YouTube altered its content guidelines this week to relax restrictions on depictions of violence in video game content. Under the updated guidelines, content creators can show gameplay that contains “simulated” or “scripted” violence without an age-restriction label, enabling more viewers to access content. In a recent post on Twitter, Ryan Wyatt, YouTube’s global head of gaming and virtual reality, explained that the decision was made to ensure gaming creators have “full transparency” around the content they create for the platform. Age restrictions will remain in place, however, for videos that focus solely on gore or violence. Variety, Engadget, Kotaku, and more reported on the news.

Riot Games ventures into video game publishing with Riot Forge

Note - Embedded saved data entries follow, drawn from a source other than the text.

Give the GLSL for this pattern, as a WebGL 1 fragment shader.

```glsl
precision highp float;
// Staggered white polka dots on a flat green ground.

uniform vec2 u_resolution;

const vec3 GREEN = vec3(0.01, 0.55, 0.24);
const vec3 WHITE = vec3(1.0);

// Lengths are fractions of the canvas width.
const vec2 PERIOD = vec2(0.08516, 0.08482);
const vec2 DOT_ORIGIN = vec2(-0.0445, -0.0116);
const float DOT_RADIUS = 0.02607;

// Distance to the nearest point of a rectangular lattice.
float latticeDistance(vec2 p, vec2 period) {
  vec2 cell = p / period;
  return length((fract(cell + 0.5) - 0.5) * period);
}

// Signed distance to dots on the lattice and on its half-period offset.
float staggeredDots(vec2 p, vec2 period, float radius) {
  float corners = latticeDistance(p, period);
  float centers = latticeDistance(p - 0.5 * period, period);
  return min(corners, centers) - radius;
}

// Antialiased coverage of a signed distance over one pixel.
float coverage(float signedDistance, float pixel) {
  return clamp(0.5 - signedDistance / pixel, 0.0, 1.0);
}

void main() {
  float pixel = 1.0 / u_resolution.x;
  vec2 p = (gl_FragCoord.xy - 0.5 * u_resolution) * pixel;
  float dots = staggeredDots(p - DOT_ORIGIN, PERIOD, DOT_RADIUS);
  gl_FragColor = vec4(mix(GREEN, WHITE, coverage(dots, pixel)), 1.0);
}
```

Greg Street, vice president of IP and entertainment for Riot Games, took to Twitter this week to announce the company’s foray into indie game publishing. Called Riot Forge, the new publishing arm will partner with outside studios to create single-player, story-driven games within the League of Legends universe. In a statement to The Verge, Leanne Loombe, the new head of the publishing label, stated that the company is seeking partnerships with studios who are already established and have a “unique identity.” These studios will assist in building the company’s library of “completable” games, which Loombe explained is something Riot Games is not traditionally experienced in. The publishing label’s first game will be revealed during The Game Awards this month. GameSpot, PC Gamer, Rock Paper Shotgun, and more weighed in on the news.

Facebook acquires Beat Saber developer Beat Games

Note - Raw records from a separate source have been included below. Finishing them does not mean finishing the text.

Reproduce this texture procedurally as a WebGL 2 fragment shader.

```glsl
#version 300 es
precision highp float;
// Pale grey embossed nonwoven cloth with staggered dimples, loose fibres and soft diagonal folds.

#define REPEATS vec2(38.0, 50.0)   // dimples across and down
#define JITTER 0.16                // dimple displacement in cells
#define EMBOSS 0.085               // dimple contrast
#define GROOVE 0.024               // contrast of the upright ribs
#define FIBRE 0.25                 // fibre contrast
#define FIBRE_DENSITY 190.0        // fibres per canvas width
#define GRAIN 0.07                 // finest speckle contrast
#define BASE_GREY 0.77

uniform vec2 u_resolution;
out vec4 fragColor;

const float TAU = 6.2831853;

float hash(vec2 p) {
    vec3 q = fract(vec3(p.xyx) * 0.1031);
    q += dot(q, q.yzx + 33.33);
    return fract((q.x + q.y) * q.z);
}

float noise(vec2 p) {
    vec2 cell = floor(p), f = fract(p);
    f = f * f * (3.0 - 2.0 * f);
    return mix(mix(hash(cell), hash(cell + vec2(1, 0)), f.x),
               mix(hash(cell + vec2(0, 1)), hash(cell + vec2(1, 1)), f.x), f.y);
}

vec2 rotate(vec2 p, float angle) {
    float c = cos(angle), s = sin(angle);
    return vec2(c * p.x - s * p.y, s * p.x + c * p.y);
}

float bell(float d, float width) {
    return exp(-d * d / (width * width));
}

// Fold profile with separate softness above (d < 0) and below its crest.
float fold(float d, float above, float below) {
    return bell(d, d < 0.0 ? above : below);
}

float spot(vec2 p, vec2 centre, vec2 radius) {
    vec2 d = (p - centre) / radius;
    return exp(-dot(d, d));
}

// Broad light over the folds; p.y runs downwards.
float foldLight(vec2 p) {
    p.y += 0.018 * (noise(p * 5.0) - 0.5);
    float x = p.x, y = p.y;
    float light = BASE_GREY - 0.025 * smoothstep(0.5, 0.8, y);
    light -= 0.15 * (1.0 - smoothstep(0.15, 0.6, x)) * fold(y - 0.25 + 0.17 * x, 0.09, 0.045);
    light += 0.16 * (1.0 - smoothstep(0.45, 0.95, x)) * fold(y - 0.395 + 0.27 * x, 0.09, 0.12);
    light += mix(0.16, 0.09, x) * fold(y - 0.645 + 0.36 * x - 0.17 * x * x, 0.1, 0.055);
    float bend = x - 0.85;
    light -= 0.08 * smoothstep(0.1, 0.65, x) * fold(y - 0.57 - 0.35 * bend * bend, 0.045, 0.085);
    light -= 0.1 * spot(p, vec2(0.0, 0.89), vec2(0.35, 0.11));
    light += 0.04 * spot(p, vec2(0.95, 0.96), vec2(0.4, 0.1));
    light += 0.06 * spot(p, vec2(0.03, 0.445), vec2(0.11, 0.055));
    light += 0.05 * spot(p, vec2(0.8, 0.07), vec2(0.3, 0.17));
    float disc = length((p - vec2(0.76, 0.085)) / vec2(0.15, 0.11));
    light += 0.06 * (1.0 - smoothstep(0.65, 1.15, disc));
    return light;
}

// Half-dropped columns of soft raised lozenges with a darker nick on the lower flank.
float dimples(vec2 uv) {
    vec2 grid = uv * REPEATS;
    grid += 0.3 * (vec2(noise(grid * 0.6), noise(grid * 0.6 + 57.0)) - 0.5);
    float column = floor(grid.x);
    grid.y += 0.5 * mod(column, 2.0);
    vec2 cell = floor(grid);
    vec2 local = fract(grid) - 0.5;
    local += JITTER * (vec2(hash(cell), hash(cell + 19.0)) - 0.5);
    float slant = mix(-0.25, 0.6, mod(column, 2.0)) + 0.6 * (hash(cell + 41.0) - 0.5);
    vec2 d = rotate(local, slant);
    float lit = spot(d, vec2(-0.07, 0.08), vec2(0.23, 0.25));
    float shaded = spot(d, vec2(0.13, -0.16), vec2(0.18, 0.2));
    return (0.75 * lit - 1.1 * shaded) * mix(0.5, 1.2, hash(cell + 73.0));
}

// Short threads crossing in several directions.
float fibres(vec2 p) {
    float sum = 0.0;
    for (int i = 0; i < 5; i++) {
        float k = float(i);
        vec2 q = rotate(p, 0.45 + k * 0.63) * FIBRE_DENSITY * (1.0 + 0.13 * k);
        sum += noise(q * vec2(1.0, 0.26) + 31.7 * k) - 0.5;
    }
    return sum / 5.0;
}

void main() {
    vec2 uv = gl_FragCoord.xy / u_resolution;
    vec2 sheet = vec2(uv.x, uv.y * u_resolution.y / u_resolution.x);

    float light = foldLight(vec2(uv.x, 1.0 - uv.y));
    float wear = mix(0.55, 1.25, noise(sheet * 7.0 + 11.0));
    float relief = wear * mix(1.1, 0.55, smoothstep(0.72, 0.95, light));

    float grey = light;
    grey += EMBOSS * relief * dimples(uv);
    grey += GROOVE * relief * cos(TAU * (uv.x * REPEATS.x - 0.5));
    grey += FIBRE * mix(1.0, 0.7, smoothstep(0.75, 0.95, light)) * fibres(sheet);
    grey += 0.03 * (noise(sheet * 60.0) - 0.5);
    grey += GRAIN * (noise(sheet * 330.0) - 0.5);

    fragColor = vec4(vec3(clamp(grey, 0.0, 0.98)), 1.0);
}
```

Beat Saber, the popular virtual reality rhythm game, became a part of the Oculus Network this week after Facebook bought developer Beat Games for an undisclosed price. Under the Oculus Network, Beat Games will continue to operate as an independent studio, but the added support from Facebook will assist in content updates for the hit title, including more music, modes, and social features. The acquisition is a stepping-stone for the Oculus Network, notes TechCrunch, as Facebook is shifting its gaze to hone in on cross-platform, high-profile studios instead of indie exclusives. VentureBeat was intrigued by the acquisition and stated, “I believe Facebook has a plan here to make itself a more necessary part of of VR and AR, and its realization is on the horizon.” Outlets such as Polygon, Gizmodo, and more wrote about the news.